A Bristol academy is to scan students' fingerprints to allow them to get their lunch.
The £20,000 scheme will be launched at the City Academy - the first to be built in the city - from September.
The school said the biometric system did not keep a photographic record, could not be used for police evidence and did not infringe civil liberties.
It also plans to introduce biometric controls to get into the school from next term and to control printing.
But Clare Stephenson, 43, who has a daughter in year 10 at the school, said she was outraged by the lack of discussion.
"I am staggered that no consultation has been made with parents about this and it is being pushed through in time for the new school term," she said.
She said she was angry that there would be no chance to discuss any concerns she had until a meeting in September.
"Does anyone think this is unnecessary and unwarranted?," she asked.
Students currently carry ID cards which can be used to pay for lunch.
The school said many were lost and were costing up to £6,000 a year to replace. The fingerprint scheme is aimed at supplementing these cards.
"It is such a good system, and there is no infringement of rights, that there was no need for consultation," a school spokeswoman said.
Vice principal Len Morphew added that the new system would be more efficient and would benefit the children.
'Infringement of liberty'
David Coulter, from the group Leave Them Kids Alone, said: "Without consent, this is an infringement of liberty.
"These systems store fingerprint templates, which are used by the police.
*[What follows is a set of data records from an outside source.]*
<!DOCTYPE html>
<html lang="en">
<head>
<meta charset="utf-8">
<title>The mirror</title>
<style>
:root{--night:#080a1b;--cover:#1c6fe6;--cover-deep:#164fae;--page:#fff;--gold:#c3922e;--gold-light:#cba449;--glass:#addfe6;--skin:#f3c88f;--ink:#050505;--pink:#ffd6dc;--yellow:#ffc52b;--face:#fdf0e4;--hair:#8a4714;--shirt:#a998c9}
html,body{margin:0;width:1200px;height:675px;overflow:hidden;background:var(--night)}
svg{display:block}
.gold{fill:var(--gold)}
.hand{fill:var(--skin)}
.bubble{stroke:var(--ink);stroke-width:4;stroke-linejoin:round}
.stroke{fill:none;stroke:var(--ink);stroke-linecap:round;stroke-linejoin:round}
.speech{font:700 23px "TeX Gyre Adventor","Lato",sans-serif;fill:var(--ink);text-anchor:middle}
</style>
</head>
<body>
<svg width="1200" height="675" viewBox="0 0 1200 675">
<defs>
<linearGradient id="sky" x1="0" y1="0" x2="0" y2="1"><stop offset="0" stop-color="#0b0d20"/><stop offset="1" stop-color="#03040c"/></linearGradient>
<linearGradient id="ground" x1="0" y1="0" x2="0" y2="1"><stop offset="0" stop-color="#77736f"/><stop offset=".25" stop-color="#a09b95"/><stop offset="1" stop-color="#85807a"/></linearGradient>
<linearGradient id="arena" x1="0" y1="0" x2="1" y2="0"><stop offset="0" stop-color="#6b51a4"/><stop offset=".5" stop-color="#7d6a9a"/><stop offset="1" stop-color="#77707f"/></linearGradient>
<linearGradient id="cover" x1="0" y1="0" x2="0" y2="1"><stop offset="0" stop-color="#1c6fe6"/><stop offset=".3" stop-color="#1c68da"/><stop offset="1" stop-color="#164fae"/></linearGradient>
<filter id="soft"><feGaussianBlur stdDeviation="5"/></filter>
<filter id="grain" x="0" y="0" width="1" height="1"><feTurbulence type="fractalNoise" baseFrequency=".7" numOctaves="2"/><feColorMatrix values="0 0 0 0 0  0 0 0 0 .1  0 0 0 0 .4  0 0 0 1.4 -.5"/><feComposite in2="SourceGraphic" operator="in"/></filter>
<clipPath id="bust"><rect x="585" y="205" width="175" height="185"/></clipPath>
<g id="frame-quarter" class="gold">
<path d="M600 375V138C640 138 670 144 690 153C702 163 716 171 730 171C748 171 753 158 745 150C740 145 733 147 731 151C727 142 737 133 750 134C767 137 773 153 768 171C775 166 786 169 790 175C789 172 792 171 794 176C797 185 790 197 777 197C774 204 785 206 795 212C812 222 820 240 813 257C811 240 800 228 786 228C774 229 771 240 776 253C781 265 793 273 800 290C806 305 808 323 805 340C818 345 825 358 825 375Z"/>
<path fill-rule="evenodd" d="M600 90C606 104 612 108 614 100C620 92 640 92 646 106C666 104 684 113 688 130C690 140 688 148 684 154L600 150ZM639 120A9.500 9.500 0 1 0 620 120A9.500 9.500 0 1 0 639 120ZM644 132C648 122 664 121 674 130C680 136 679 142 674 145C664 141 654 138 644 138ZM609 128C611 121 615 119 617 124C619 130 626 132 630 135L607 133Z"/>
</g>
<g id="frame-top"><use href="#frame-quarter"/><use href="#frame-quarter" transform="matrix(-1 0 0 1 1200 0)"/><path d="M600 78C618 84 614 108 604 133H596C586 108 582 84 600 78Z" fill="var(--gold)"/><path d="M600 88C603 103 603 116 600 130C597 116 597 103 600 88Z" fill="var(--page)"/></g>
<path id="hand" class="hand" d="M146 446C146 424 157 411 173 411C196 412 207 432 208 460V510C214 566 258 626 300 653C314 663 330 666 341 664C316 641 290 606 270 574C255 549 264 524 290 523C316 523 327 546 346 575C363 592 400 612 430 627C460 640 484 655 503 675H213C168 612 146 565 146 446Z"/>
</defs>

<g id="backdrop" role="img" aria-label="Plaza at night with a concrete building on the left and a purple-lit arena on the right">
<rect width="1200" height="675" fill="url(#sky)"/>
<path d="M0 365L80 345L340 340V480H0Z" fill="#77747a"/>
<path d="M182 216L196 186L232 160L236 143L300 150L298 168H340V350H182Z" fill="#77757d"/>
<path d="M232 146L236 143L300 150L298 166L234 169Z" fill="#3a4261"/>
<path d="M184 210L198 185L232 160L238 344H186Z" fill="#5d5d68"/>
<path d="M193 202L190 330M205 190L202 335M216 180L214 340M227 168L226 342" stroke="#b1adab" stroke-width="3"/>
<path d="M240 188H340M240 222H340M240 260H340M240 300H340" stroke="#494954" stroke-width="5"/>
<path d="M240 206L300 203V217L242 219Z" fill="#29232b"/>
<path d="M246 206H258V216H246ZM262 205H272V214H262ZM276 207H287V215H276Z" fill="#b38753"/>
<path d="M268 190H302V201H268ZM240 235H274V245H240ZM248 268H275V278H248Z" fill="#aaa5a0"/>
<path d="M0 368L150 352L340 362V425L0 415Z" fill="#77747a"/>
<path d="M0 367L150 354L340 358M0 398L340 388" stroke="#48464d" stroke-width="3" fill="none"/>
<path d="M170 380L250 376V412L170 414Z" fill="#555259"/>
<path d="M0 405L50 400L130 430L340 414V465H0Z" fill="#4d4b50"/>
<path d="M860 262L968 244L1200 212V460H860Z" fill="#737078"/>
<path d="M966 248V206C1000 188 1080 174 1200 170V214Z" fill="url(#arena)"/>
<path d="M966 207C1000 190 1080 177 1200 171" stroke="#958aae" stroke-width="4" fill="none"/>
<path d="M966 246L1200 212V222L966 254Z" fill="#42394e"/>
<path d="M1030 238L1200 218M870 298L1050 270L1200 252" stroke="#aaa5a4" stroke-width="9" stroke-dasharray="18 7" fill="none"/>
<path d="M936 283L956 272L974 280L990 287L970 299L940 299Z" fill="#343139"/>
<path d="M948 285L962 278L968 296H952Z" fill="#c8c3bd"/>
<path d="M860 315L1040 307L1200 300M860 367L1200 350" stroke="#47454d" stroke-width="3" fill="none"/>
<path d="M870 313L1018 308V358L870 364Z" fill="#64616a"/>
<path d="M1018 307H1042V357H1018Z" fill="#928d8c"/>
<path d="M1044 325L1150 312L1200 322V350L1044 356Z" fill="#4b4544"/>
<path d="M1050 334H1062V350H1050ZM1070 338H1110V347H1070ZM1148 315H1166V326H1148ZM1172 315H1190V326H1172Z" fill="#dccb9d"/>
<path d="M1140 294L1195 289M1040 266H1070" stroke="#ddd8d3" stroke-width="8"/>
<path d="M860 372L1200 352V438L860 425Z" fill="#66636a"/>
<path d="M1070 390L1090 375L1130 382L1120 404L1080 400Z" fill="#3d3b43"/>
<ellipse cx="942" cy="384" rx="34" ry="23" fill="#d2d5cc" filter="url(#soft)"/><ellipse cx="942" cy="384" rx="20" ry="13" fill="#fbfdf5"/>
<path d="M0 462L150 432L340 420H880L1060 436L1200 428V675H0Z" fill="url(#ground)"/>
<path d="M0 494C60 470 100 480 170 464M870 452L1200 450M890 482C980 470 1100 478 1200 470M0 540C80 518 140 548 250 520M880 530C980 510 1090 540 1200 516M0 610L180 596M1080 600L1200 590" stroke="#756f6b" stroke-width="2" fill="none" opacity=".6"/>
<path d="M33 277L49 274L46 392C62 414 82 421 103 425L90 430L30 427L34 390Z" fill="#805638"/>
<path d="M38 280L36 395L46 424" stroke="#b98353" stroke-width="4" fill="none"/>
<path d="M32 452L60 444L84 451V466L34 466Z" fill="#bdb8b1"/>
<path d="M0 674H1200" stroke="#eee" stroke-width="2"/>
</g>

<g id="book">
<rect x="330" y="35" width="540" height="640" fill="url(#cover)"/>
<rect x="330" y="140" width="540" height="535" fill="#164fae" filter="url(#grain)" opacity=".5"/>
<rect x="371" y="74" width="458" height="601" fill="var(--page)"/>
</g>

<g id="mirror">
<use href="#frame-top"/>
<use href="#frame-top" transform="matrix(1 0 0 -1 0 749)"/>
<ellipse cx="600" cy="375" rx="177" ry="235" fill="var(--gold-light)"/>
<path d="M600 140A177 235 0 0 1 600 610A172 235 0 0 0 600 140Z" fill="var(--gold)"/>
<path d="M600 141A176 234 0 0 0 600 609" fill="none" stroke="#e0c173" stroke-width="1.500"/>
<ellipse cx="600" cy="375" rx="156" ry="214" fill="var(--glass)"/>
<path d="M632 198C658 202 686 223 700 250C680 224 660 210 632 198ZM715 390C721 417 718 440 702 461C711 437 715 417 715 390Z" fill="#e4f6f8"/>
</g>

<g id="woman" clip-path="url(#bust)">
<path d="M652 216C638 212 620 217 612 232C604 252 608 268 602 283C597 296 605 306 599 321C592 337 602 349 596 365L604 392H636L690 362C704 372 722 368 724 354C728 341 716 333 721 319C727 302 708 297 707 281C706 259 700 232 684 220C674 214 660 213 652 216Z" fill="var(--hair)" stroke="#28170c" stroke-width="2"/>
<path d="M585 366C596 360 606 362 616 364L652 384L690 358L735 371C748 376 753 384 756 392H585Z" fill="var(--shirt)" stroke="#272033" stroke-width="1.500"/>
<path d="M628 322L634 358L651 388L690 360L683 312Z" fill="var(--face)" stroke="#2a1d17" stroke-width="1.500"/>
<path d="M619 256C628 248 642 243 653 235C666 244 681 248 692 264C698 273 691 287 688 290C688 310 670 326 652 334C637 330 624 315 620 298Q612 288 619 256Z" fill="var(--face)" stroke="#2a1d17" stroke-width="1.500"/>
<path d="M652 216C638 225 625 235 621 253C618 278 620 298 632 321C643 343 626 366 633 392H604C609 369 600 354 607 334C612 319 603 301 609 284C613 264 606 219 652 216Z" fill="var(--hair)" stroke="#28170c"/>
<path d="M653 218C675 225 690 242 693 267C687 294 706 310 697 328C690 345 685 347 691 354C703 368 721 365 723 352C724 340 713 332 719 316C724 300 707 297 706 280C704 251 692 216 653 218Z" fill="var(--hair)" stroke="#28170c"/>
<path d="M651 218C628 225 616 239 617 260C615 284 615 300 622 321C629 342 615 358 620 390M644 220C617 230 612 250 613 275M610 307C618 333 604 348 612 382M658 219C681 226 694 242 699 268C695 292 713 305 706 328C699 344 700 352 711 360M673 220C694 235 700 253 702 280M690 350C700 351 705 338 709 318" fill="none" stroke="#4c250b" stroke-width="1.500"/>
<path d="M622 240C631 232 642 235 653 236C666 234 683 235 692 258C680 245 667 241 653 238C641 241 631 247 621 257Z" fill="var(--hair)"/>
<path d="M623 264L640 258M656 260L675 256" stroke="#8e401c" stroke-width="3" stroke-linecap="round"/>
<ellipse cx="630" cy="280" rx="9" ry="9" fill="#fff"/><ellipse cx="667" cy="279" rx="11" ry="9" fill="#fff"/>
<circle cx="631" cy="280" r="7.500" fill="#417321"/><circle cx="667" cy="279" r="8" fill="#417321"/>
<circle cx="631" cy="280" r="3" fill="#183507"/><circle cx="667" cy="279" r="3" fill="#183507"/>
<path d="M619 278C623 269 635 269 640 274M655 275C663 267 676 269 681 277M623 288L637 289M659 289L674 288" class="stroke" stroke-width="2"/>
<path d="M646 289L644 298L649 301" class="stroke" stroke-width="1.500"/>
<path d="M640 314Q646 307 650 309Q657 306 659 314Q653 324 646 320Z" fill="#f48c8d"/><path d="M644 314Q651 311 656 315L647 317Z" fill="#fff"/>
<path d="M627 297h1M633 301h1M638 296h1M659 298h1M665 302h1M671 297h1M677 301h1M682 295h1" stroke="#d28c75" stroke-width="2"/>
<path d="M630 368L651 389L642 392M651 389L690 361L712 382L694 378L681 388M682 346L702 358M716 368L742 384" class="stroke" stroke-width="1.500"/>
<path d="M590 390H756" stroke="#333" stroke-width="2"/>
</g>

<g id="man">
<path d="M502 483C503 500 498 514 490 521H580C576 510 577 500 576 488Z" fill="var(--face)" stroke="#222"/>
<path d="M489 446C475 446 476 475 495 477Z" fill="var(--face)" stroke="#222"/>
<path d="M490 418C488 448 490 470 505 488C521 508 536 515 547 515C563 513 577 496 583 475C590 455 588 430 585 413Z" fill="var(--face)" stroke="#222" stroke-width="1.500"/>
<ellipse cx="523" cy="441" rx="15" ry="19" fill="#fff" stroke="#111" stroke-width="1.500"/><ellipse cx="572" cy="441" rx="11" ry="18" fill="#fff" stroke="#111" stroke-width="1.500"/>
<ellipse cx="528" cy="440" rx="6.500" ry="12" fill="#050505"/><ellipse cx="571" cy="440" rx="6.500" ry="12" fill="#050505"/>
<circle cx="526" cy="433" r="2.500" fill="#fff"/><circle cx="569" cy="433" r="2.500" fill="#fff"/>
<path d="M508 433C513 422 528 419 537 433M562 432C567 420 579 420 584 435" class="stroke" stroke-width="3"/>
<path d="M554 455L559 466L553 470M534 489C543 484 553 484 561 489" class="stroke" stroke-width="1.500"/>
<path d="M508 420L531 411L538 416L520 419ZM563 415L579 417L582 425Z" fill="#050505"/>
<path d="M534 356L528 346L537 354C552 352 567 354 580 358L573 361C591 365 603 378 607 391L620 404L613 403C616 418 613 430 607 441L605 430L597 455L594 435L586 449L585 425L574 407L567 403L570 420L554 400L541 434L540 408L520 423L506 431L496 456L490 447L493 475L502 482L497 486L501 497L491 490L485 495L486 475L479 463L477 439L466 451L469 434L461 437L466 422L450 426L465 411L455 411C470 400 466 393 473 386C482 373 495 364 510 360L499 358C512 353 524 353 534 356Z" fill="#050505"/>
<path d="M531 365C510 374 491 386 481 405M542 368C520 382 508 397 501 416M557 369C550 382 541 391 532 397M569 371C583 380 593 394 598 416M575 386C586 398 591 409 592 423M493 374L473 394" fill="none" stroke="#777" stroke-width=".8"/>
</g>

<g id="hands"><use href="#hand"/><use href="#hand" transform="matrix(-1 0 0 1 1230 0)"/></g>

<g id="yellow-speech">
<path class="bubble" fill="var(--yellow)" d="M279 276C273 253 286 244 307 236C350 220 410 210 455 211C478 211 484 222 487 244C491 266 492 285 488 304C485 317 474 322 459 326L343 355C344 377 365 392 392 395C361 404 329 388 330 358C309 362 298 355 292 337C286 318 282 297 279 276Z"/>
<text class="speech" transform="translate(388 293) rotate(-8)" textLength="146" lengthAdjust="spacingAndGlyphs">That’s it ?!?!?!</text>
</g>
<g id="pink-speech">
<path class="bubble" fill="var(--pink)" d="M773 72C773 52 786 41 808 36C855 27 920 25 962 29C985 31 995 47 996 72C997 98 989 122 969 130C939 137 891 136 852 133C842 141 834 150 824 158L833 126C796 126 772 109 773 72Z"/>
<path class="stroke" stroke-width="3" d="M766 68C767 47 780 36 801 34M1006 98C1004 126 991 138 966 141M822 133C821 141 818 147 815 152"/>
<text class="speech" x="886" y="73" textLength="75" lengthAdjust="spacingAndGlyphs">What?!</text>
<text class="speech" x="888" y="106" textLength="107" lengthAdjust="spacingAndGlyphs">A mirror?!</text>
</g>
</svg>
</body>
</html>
It leaves children open to identity fraud later on."
The academy opened in 2003 and has more than 1,100 pupils aged between 11 and 18.
Among its visitors has been David Beckham, who turned up in March to teach youngsters football.